> TASK TO CARRY OUT
Going line by line through the entries below, tally those that hold the string "veins". Give only the total.

> EXERCISE INPUTS
▼▼▼

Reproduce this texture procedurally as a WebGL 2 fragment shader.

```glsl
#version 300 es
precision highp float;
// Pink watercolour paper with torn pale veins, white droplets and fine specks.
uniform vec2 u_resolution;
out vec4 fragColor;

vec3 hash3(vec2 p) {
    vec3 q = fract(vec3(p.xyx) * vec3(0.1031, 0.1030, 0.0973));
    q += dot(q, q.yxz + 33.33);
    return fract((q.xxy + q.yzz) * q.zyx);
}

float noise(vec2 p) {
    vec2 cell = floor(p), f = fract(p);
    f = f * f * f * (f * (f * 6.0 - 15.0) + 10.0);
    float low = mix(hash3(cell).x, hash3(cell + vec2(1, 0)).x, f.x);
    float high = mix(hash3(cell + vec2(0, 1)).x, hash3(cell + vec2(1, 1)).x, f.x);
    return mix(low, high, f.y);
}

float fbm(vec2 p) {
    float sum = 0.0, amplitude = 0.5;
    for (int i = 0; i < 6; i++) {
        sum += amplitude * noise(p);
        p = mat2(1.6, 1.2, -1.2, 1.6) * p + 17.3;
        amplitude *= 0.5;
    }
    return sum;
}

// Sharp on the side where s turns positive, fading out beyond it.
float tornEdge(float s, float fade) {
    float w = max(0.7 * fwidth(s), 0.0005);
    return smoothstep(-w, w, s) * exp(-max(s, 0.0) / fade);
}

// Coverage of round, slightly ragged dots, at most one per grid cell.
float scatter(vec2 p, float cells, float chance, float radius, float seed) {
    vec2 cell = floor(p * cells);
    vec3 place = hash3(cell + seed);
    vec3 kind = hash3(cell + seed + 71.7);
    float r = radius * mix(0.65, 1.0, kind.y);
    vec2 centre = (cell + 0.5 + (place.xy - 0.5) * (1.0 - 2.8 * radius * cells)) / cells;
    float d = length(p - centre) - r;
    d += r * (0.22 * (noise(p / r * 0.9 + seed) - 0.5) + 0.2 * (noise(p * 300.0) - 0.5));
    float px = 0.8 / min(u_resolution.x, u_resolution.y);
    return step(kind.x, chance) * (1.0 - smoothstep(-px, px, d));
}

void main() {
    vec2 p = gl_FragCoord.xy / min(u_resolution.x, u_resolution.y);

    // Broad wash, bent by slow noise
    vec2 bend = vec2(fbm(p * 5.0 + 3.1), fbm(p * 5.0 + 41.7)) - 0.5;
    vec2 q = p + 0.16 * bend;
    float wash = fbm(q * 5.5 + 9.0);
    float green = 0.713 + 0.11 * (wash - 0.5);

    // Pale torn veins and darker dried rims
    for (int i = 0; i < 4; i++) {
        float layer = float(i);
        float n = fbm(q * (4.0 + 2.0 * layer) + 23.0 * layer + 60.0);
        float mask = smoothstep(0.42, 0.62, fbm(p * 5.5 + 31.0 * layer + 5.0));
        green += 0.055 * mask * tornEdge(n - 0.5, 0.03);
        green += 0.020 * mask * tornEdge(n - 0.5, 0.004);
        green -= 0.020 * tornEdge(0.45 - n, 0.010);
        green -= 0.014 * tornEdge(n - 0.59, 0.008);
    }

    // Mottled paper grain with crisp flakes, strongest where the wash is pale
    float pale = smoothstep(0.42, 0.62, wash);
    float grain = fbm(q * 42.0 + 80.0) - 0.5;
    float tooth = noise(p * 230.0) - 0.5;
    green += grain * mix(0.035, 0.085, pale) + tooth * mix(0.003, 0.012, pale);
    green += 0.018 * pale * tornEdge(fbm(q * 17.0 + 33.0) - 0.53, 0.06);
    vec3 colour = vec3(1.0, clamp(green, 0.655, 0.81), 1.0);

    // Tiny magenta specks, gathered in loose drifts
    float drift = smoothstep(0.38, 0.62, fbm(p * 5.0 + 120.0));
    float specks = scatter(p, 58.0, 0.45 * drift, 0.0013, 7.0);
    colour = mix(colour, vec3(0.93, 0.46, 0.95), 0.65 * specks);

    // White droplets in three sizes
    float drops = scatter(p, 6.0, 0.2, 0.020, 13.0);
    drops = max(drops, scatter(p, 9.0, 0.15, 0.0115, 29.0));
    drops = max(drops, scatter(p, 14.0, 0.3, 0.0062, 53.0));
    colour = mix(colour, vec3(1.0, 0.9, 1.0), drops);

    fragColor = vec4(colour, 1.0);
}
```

▲▲▲

> RESULT OF THIS EXERCISE
2